= What is required =
Determine the number of lines in the data below that contain the string "Pixel", and respond with that number alone.

= Exercise inputs =

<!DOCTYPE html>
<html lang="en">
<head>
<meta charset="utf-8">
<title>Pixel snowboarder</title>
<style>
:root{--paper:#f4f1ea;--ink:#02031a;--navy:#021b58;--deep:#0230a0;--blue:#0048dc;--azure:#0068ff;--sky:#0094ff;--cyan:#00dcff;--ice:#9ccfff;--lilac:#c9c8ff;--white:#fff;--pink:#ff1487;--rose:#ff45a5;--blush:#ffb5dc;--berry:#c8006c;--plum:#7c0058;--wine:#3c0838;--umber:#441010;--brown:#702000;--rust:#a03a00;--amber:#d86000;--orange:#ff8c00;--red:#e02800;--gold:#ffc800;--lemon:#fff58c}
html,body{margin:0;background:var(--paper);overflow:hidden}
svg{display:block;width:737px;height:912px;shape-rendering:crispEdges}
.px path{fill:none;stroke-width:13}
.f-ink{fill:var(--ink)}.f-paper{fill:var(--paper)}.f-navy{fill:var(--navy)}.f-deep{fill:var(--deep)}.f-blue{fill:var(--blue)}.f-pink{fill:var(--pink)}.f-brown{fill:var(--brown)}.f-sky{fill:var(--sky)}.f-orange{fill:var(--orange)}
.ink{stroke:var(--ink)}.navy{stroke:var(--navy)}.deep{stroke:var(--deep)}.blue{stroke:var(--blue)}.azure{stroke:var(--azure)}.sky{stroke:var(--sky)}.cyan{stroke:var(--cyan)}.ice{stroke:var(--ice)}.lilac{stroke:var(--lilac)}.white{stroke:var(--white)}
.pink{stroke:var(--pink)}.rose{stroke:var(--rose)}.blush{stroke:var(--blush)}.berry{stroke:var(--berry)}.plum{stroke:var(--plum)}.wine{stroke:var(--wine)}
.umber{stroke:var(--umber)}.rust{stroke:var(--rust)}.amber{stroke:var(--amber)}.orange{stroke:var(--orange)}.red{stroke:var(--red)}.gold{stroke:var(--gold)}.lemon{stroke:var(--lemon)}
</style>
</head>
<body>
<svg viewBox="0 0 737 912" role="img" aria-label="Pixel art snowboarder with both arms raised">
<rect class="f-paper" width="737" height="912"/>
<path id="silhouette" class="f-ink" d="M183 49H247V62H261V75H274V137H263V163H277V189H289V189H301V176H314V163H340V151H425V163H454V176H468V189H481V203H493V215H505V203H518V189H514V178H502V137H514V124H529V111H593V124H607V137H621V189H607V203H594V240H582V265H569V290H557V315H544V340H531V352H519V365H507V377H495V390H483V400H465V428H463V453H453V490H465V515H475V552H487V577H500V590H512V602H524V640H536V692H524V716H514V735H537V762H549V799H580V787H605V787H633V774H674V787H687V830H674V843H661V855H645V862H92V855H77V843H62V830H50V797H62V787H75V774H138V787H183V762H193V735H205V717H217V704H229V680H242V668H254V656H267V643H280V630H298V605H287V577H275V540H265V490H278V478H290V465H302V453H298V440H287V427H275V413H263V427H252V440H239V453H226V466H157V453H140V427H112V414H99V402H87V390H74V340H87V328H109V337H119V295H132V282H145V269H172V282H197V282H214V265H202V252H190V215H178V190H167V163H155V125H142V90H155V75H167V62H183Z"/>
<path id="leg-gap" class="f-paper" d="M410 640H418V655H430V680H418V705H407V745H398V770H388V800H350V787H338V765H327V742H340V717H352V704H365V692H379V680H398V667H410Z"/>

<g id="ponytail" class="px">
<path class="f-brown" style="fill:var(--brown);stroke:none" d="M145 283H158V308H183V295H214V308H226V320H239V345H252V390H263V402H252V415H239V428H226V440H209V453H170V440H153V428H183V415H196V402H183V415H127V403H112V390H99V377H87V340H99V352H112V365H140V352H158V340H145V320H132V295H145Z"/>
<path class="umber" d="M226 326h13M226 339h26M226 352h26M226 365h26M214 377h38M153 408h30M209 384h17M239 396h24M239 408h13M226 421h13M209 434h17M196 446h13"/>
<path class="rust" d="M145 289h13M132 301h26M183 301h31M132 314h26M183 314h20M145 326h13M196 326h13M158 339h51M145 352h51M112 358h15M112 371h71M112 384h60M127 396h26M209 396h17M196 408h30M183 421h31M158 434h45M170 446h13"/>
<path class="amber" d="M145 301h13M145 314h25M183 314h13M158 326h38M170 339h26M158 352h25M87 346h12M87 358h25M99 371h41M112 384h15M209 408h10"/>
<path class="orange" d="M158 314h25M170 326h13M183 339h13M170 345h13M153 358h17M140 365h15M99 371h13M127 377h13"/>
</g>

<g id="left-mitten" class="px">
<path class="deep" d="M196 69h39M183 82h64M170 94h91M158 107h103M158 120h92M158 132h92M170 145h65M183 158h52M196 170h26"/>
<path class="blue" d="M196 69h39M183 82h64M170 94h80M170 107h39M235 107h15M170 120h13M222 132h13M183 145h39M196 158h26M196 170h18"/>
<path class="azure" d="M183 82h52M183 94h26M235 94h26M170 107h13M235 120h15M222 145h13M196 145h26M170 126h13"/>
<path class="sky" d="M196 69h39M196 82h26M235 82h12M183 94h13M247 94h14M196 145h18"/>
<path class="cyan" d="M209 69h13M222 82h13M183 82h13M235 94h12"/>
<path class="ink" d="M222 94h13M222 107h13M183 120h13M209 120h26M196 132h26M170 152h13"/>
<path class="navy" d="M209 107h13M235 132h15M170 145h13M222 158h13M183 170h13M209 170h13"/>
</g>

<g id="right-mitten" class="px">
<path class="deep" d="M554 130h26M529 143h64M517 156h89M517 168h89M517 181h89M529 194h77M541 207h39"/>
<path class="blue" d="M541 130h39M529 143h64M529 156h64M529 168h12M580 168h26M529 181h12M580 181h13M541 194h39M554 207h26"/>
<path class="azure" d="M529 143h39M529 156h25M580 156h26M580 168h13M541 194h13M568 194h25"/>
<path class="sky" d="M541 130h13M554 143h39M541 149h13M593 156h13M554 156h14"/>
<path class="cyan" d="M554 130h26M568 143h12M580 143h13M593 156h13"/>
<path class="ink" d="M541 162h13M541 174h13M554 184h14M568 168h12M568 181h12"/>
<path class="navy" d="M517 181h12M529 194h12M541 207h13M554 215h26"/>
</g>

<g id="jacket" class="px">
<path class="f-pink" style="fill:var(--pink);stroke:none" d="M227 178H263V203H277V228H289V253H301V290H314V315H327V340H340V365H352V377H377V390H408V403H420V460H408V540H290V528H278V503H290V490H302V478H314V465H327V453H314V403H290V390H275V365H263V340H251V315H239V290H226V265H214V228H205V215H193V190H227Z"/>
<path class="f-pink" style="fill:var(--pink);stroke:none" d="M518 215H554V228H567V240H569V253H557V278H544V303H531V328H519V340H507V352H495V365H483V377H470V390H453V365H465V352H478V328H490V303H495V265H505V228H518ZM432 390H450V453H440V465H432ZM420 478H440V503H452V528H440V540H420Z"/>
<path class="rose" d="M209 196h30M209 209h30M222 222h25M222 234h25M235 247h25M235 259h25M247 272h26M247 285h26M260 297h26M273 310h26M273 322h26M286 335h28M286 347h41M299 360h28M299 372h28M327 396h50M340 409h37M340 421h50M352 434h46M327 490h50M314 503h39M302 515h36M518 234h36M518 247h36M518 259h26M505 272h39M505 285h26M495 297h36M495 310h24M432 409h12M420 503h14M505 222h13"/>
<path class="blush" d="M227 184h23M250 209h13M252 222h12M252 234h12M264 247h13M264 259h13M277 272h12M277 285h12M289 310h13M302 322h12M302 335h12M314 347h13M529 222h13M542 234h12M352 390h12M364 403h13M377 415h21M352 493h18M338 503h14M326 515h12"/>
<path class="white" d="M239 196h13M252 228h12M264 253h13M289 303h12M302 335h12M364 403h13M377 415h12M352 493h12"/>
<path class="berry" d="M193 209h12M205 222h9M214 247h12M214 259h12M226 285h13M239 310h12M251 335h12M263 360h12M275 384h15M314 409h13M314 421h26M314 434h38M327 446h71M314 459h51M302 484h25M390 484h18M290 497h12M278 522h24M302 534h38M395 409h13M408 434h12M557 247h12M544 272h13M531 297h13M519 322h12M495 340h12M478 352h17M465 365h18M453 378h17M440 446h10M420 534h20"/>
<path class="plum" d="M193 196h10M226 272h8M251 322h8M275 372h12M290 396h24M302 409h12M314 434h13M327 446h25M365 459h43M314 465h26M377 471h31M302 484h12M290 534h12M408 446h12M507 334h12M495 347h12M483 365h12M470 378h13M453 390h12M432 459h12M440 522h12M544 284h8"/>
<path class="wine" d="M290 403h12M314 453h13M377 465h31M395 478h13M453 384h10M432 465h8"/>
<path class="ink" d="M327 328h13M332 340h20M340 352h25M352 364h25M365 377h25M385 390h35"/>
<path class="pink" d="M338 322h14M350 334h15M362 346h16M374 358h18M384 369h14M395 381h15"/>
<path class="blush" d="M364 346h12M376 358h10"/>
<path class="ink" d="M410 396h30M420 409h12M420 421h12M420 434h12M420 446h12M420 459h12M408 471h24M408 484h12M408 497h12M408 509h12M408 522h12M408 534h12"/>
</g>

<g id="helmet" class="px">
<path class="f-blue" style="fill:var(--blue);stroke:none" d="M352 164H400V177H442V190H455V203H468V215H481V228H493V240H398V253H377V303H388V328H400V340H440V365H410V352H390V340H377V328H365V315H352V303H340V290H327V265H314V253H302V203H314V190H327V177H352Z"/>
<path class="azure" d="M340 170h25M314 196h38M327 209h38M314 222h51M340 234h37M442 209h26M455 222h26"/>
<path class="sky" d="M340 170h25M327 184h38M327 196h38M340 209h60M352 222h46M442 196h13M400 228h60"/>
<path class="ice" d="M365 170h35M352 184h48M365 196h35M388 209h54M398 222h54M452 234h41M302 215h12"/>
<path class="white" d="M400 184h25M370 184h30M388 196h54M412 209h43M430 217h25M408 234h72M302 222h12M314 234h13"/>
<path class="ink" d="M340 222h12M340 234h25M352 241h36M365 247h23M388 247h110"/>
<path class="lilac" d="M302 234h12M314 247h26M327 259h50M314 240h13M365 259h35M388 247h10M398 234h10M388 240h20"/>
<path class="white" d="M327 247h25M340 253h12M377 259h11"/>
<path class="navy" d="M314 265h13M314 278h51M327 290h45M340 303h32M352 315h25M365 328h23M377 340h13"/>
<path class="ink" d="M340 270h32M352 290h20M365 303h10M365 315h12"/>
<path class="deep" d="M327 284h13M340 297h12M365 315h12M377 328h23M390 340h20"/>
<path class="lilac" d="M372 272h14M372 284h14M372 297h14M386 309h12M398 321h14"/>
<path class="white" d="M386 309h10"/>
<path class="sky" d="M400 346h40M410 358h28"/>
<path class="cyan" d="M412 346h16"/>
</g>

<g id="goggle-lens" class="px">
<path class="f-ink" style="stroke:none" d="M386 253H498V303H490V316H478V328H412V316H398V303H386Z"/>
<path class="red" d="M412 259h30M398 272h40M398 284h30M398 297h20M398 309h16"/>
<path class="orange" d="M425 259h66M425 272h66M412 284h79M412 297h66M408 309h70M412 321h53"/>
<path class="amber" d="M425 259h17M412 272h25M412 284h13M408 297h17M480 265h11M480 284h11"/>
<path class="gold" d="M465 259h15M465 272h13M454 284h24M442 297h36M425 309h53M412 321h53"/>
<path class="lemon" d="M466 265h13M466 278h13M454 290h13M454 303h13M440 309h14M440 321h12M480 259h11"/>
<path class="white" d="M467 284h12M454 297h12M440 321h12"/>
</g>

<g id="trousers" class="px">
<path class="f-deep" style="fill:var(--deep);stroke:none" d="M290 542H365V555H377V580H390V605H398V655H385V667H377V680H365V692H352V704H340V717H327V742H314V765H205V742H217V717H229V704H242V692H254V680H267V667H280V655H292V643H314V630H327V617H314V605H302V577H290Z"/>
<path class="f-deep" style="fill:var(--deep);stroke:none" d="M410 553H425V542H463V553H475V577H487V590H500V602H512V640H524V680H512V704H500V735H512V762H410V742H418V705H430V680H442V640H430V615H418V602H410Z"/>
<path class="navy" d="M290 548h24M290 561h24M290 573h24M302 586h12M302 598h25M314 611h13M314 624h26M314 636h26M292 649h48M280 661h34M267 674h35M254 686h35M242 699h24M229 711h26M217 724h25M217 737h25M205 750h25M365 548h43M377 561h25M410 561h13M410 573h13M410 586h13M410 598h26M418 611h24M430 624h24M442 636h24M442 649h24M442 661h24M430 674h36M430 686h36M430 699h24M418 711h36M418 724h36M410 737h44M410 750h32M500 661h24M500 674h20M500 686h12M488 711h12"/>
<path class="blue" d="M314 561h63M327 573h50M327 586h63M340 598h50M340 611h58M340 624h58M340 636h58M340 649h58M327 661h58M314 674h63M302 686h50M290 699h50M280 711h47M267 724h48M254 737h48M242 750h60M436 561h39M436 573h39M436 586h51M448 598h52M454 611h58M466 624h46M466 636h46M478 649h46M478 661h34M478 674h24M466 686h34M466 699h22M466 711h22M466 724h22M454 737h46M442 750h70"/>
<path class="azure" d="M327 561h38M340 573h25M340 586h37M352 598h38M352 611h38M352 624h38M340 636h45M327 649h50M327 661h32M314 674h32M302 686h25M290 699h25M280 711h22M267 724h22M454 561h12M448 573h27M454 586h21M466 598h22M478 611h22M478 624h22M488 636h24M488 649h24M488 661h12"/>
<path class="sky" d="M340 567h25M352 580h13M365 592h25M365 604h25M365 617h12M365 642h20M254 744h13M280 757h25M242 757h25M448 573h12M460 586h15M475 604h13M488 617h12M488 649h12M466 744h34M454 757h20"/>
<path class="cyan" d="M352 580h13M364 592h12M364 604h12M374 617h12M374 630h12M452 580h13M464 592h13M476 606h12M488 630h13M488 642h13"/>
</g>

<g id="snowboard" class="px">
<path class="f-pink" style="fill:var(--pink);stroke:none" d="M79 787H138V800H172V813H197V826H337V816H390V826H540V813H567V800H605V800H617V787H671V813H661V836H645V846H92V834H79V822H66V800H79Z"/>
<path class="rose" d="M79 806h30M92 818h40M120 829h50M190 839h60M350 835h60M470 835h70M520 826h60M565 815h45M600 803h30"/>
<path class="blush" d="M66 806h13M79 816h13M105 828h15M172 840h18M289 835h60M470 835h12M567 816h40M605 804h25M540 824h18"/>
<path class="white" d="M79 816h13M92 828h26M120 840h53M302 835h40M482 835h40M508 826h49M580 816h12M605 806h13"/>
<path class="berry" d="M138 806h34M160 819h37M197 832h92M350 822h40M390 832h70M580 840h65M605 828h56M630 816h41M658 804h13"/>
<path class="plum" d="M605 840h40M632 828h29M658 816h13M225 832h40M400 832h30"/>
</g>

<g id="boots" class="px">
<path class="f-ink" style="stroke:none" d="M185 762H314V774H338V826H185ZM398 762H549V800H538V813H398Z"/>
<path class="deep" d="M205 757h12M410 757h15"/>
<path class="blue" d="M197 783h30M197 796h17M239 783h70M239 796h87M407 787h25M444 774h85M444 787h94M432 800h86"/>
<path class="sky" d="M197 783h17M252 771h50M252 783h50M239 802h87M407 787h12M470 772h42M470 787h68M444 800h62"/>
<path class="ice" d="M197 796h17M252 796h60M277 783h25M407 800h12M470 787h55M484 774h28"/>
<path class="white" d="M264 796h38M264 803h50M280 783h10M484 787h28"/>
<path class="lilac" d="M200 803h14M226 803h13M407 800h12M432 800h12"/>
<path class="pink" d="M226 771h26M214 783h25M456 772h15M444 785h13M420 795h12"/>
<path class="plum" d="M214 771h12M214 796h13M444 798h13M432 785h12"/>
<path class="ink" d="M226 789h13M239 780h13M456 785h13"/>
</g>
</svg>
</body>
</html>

= Result of this exercise =
2